We recently spoke to Jane Hanrahan, Workforce Development Manager at Norfolk County Council about how they use social work apprenticeships to recruit and retain staff. We asked Jane to give us some background information on the council's use of apprenticeships – this is what she had to say.
As a social work employer, we’re able to provide a career path for our employees who are in social care support roles, and who have the ability and enthusiasm to progress their careers into the social work profession. Social work is a shortage occupation, so apprenticeships are a great way of ‘growing our own’ social workers. This is particularly important as universities are getting fewer applicants to their undergraduate courses, and we need to maintain and grow the supply of newly-qualified social workers. As an employer it’s a good way to use the apprenticeship levy and demonstrate our commitment to careers development through this route.
Apprentices attract people from all backgrounds and provide a route to achieve a degree whilst earning a living and not having to finance course fees. Traditional qualifying routes can be seen as mainly aimed at those who are early in their careers and have successfully progressed through our education system. Apprenticeships have a broader appeal, for example to those who need to earn while they learn, to support a family, or are changing careers.
Apprentices are a positive influence in teams. They’re keen to learn, bring new ideas, and can share their learning with colleagues. This is the first year we’ve recruited externally as well as internally, and we’ve attracted a more diverse cohort than we would normally from internal recruitment alone.
In the longer term we anticipate apprenticeships will improve the stability of the workforce, as many of our apprentices are local and are likely to remain in the county.
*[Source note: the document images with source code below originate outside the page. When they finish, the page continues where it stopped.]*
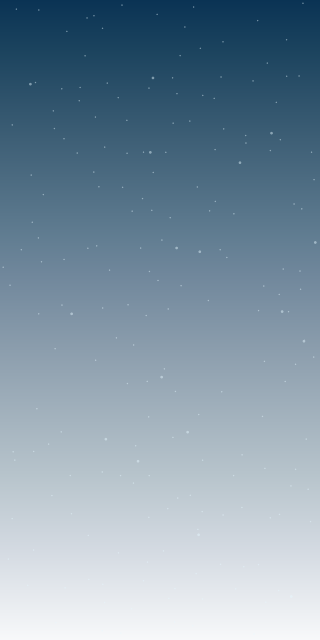
Write a WebGL 2 fragment shader that draws this background.

```glsl
#version 300 es
precision highp float;
// A dusk-to-haze sky: a vertical gradient from deep blue to near white,
// sprinkled with pale specks. Two hashed grids, one of fine and one of
// larger dots, scatter the specks; empty cells keep the spread uneven.

#define FINE_CELLS 14.0
#define FINE_FILL 0.52
#define FINE_RADIUS 0.0021
#define FINE_ALPHA 0.45
#define LARGE_CELLS 5.0
#define LARGE_FILL 0.40
#define LARGE_RADIUS 0.0041
#define LARGE_ALPHA 0.46
#define MIDDLE_THINNING 0.45
#define SPECK_COLOR vec3(0.90, 0.97, 1.0)

uniform vec2 u_resolution;
out vec4 fragColor;

// Sky stops: colour in rgb, distance from the top edge in w
const int STOPS = 9;
const vec4 SKY[STOPS] = vec4[STOPS](
    vec4(0.04, 0.20, 0.33, 0.00),
    vec4(0.11, 0.265, 0.37, 0.08),
    vec4(0.24, 0.37, 0.46, 0.215),
    vec4(0.38, 0.49, 0.57, 0.37),
    vec4(0.44, 0.53, 0.61, 0.43),
    vec4(0.55, 0.62, 0.68, 0.55),
    vec4(0.72, 0.77, 0.80, 0.745),
    vec4(0.83, 0.855, 0.885, 0.86),
    vec4(0.97, 0.975, 0.98, 1.00));

vec3 skyColor(float depth) {
    vec3 color = SKY[0].rgb;
    for (int i = 1; i < STOPS; i++) {
        float t = (depth - SKY[i - 1].w) / (SKY[i].w - SKY[i - 1].w);
        color = mix(color, SKY[i].rgb, clamp(t, 0.0, 1.0));
    }
    return color;
}

// Three random values per cell, without sine
vec3 hash3(vec2 cell) {
    vec3 q = fract(cell.xyx * vec3(0.1031, 0.1030, 0.0973));
    q += dot(q, q.yxz + 33.33);
    return fract((q.xxy + q.yzz) * q.zyx);
}

// Coverage of one dot per filled cell; dots stay inside their cell
float specks(vec2 p, float cells, float fill, float radius, float seed) {
    vec2 grid = p * cells;
    vec3 rnd = hash3(floor(grid) + seed);
    float inset = 2.0 * radius * cells;
    vec2 center = mix(vec2(inset), vec2(1.0 - inset), rnd.xy);
    float dist = length(fract(grid) - center) / cells;
    float soft = 0.6 / u_resolution.x;
    float coverage = 1.0 - smoothstep(radius - soft, radius + soft, dist);
    return coverage * step(rnd.z, fill);
}

void main() {
    vec2 p = gl_FragCoord.xy / u_resolution.x;
    float depth = 1.0 - gl_FragCoord.y / u_resolution.y;
    vec3 color = skyColor(depth);

    // Fine dots thin out around the middle, decided once per row of cells
    float row = 1.0 - (floor(p.y * FINE_CELLS) + 0.5) / (2.0 * FINE_CELLS);
    float middle = 1.0 - smoothstep(0.06, 0.16, abs(row - 0.52));
    float fineFill = FINE_FILL * (1.0 - MIDDLE_THINNING * middle);
    float fine = specks(p, FINE_CELLS, fineFill, FINE_RADIUS, 17.0);

    // Larger dots lie below the darkest band
    float large = specks(p, LARGE_CELLS, LARGE_FILL, LARGE_RADIUS, 61.0);
    large *= smoothstep(0.11, 0.12, depth);

    float alpha = max(fine * FINE_ALPHA, large * LARGE_ALPHA);
    fragColor = vec4(mix(color, SPECK_COLOR, alpha), 1.0);
}
```
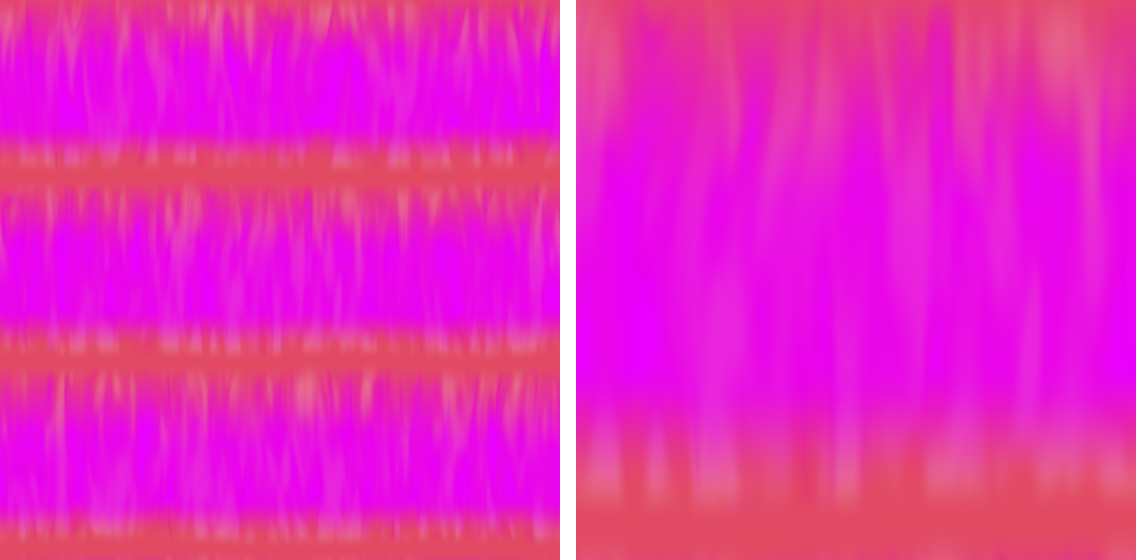
Left, the full canvas; right, a detail of the centre.
This texture is drawn by a WebGL 1 fragment shader. Its source:

```glsl
precision highp float;

uniform vec2 u_resolution;

float hash(vec2 p) {
  return fract(sin(dot(p, vec2(127.1, 311.7))) * 43758.5453);
}

// Value noise that wraps over the unit square; cells must be whole numbers
float tileNoise(vec2 uv, vec2 cells, float seed) {
  vec2 p = uv * cells;
  vec2 i = floor(p);
  vec2 f = p - i;
  f = f * f * (3.0 - 2.0 * f);
  vec2 a = mod(i, cells);
  vec2 b = mod(i + 1.0, cells);
  float low = mix(hash(a + seed), hash(vec2(b.x, a.y) + seed), f.x);
  float high = mix(hash(vec2(a.x, b.y) + seed), hash(b + seed), f.x);
  return mix(low, high, f.y);
}

void main() {
  vec2 uv = gl_FragCoord.xy / u_resolution;

  // Lean the strands and stagger their ends
  vec2 fur = uv;
  fur.x += 0.014 * (tileNoise(uv, vec2(12.0, 8.0), 3.0) - 0.5);
  fur.y += 0.07 * (tileNoise(fur, vec2(54.0, 3.0), 23.0) - 0.5);

  // Strands of three widths, with thin creases between them
  float broad = tileNoise(fur, vec2(36.0, 9.0), 31.0) - 0.5;
  float strand = tileNoise(fur, vec2(76.0, 13.0), 47.0) - 0.5;
  float fine = tileNoise(fur, vec2(120.0, 17.0), 59.0) - 0.5;
  float streak = 0.4 * broad + 0.42 * strand + 0.2 * fine;
  float ridge = tileNoise(fur, vec2(58.0, 10.0), 71.0) - 0.5;
  float crease = 1.0 - smoothstep(0.0, 0.2, abs(ridge));
  crease *= smoothstep(0.3, 0.8, tileNoise(fur, vec2(40.0, 12.0), 83.0));

  // Three rows, measured downward from each red seam
  float wave = 0.03 * (tileNoise(uv, vec2(9.0, 6.0), 97.0) - 0.5);
  float depth = fract(0.06 - 3.0 * uv.y + wave);
  float loose = smoothstep(0.0, 0.14, depth) * (1.0 - smoothstep(0.9, 0.99, depth));
  float rise = smoothstep(-0.03, 0.47, depth + loose * (0.28 * streak + 0.04 * crease));
  rise *= smoothstep(0.0, 0.08, depth);
  float fall = 1.0 - smoothstep(0.73, 0.95, depth + loose * 0.1 * streak);
  float dye = rise * fall;

  // Dye gradient, pale strand tips, dark creases and violet glints
  vec3 color = mix(vec3(0.885, 0.29, 0.39), vec3(0.912, 0.025, 0.905), dye);
  float tips = smoothstep(0.76, 0.86, depth);
  float pale = loose * smoothstep(-0.08, 0.32, 0.07 * tips - streak);
  color += pale * mix(vec3(0.02, 0.15, 0.14), vec3(0.0, 0.12, -0.04), dye);
  color += loose * crease * (1.0 - 0.7 * dye) * vec3(0.0, -0.07, 0.05);
  float glint = smoothstep(0.02, 0.3, streak) * smoothstep(0.7, 1.0, dye);
  color += glint * vec3(0.0, -0.02, 0.09);

  gl_FragColor = vec4(clamp(color, 0.0, 1.0), 1.0);
}
```
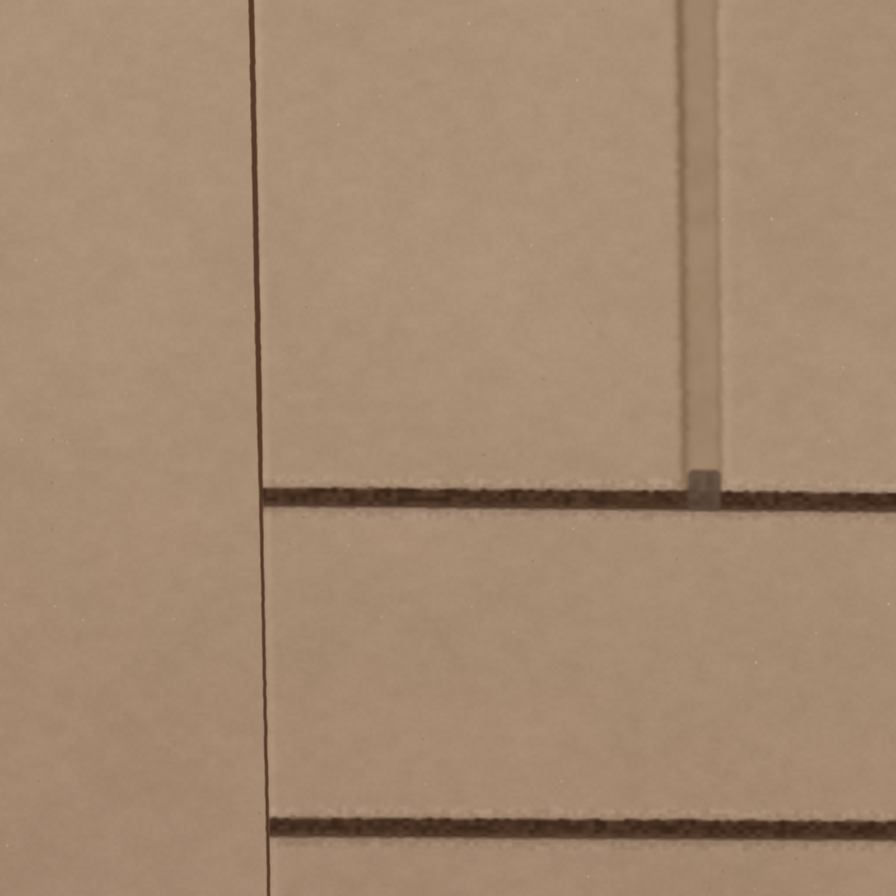
This texture is drawn by a three.js fragment shader. Its source:

```glsl
// Matte tan panel with a thin upright seam, two dark grooves and a shallow channel.
varying vec2 vUv;

float hash(vec2 p) {
  p = fract(p * vec2(0.1031, 0.1137));
  p += dot(p, p.yx + 33.33);
  return fract((p.x + p.y) * p.x * 17.0);
}

float noise(vec2 p) {
  vec2 i = floor(p), f = fract(p);
  f = f * f * (3.0 - 2.0 * f);
  return mix(mix(hash(i), hash(i + vec2(1.0, 0.0)), f.x),
             mix(hash(i + vec2(0.0, 1.0)), hash(i + 1.0), f.x), f.y);
}

float fbm(vec2 p) {
  float sum = 0.0, amp = 0.5;
  for (int i = 0; i < 4; i++) {
    sum += amp * noise(p);
    p = p * 2.03 + 7.1;
    amp *= 0.5;
  }
  return sum;
}

// Soft-edged band around zero
float band(float d, float halfWidth, float soft) {
  return 1.0 - smoothstep(halfWidth - soft, halfWidth + soft, abs(d));
}

// Dark horizontal groove with a pale, grainy rim
vec3 groove(vec3 col, vec2 uv, float seamX, float y, float slope) {
  float start = smoothstep(seamX - 0.001, seamX + 0.004, uv.x);
  float grain = noise(uv * vec2(150.0, 210.0));
  float d = uv.y - y + slope * (uv.x - 0.295) + (grain - 0.5) * 0.002;
  float rim = exp(-pow((abs(d) - 0.018) / 0.006, 2.0));
  col += start * rim * (noise(uv * 190.0) - 0.35) * 0.08;
  col *= 1.0 - 0.1 * start * band(d + 0.003, 0.016, 0.008);
  vec3 dark = mix(vec3(0.22, 0.145, 0.095), vec3(0.33, 0.235, 0.17), grain);
  dark += 0.04 * smoothstep(0.002, 0.008, -d);
  return mix(col, dark, start * band(d, 0.0108, 0.003));
}

void main() {
  vec2 uv = vUv;

  // Painted surface: warm falloff, mottling and fine grain
  vec3 col = mix(vec3(0.632, 0.522, 0.43), vec3(0.667, 0.562, 0.467),
                 smoothstep(-0.1, 0.9, uv.y + 0.2 * uv.x));
  col += (fbm(uv * 7.0) - 0.47) * vec3(0.035, 0.03, 0.03);
  col += (fbm(uv * vec2(55.0, 75.0)) - 0.47) * 0.035;
  col += (noise(uv * 256.0) - 0.5) * 0.014;
  col -= 0.015 * smoothstep(0.7, 1.0, uv.x) * uv.y;

  // Sparse raised specks
  vec2 cell = floor(uv * 60.0);
  vec2 spot = fract(uv * 60.0) - 0.3 - 0.4 * vec2(hash(cell), hash(cell + 19.0));
  float speck = step(0.97, hash(cell + 41.0)) * (1.0 - smoothstep(0.04, 0.16, length(spot)));
  col += speck * (hash(cell + 73.0) - 0.4) * 0.12;

  // Shallow vertical channel, shaded on the left
  float channelX = 0.7885 - 0.011 * uv.y;
  float across = uv.x - channelX + (noise(uv * vec2(90.0, 130.0)) - 0.5) * 0.0025;
  float above = smoothstep(0.438, 0.452, uv.y);
  float fade = mix(0.8, 1.0, smoothstep(0.45, 1.0, uv.y));
  vec3 channel = vec3(0.61, 0.51, 0.405) + (fbm(uv * 45.0) - 0.47) * 0.05;
  col = mix(col, channel, above * 0.85 * band(across, 0.022, 0.005));
  col -= above * fade * 0.11 * exp(-pow((across + 0.019) / 0.006, 2.0));
  col -= above * 0.045 * exp(-pow((across - 0.021) / 0.004, 2.0));
  col += above * 0.02 * exp(-pow((across - 0.029) / 0.006, 2.0));

  // Upright seam, leaning slightly and thinner below
  float seamX = 0.3 - 0.0195 * uv.y;
  float seam = uv.x - seamX + (noise(uv * vec2(40.0, 160.0)) - 0.5) * 0.0008;
  float seamHalf = mix(0.0018, 0.003, smoothstep(0.35, 0.6, uv.y));
  col += 0.025 * exp(-pow((seam - 0.007) / 0.004, 2.0));
  col = mix(col, vec3(0.29, 0.19, 0.125), 0.9 * band(seam, seamHalf, 0.0014));

  col = groove(col, uv, seamX, 0.4453, 0.009);
  col = groove(col, uv, seamX, 0.0768, 0.006);

  // Rounded plug where the channel meets the upper groove
  vec2 q = abs(uv - vec2(0.786, 0.453)) - vec2(0.011, 0.015);
  float plug = length(max(q, 0.0)) + min(max(q.x, q.y), 0.0) - 0.008;
  vec3 plugColor = vec3(0.36, 0.285, 0.23) + (noise(uv * 130.0) - 0.5) * 0.06;
  col = mix(col, plugColor, 0.9 * (1.0 - smoothstep(-0.004, 0.003, plug)));

  gl_FragColor = vec4(col, 1.0);
}
```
To employers I’d say that in a difficult recruitment market, apprenticeships are an invaluable recruitment and retention tool. New employees are attracted to the opportunity to gain a qualification and current employees are more likely to stay with you if you invest in them and their careers.
To individuals I would say that if you have experience working in social care and are keen to progress into the social work profession it’s the ideal way of qualifying. You’ll really enjoy the opportunity to upskill and contribute more to your community. The caveat is that you do need to be ready for a challenge in terms of managing the demands of work and study. An apprenticeship will test and develop your time management and organisational skills.
We’ve had a great number of successes within the programme since starting the apprenticeship route. One of the key elements that we feel is really important is that we’ve been able to provide a route into social work for those with a lived experience of the care system.
Find out more about social work apprenticeships
With a variety of apprenticeships available in adult social care, including in non-care roles, it’s a great time to consider if apprenticeships can support both your recruitment and development needs within your organisation.
Funding is available for organisations wishing to recruit apprentices. However, the level of contribution will depend on whether your organisation is a levy, or non-levy payer. You can find more information about funding on the Skills for Care website.
If you’re interested in finding out more about welcoming apprentices into your organisation, you'll find everything you need on the apprenticeship section of the Skills for Care website.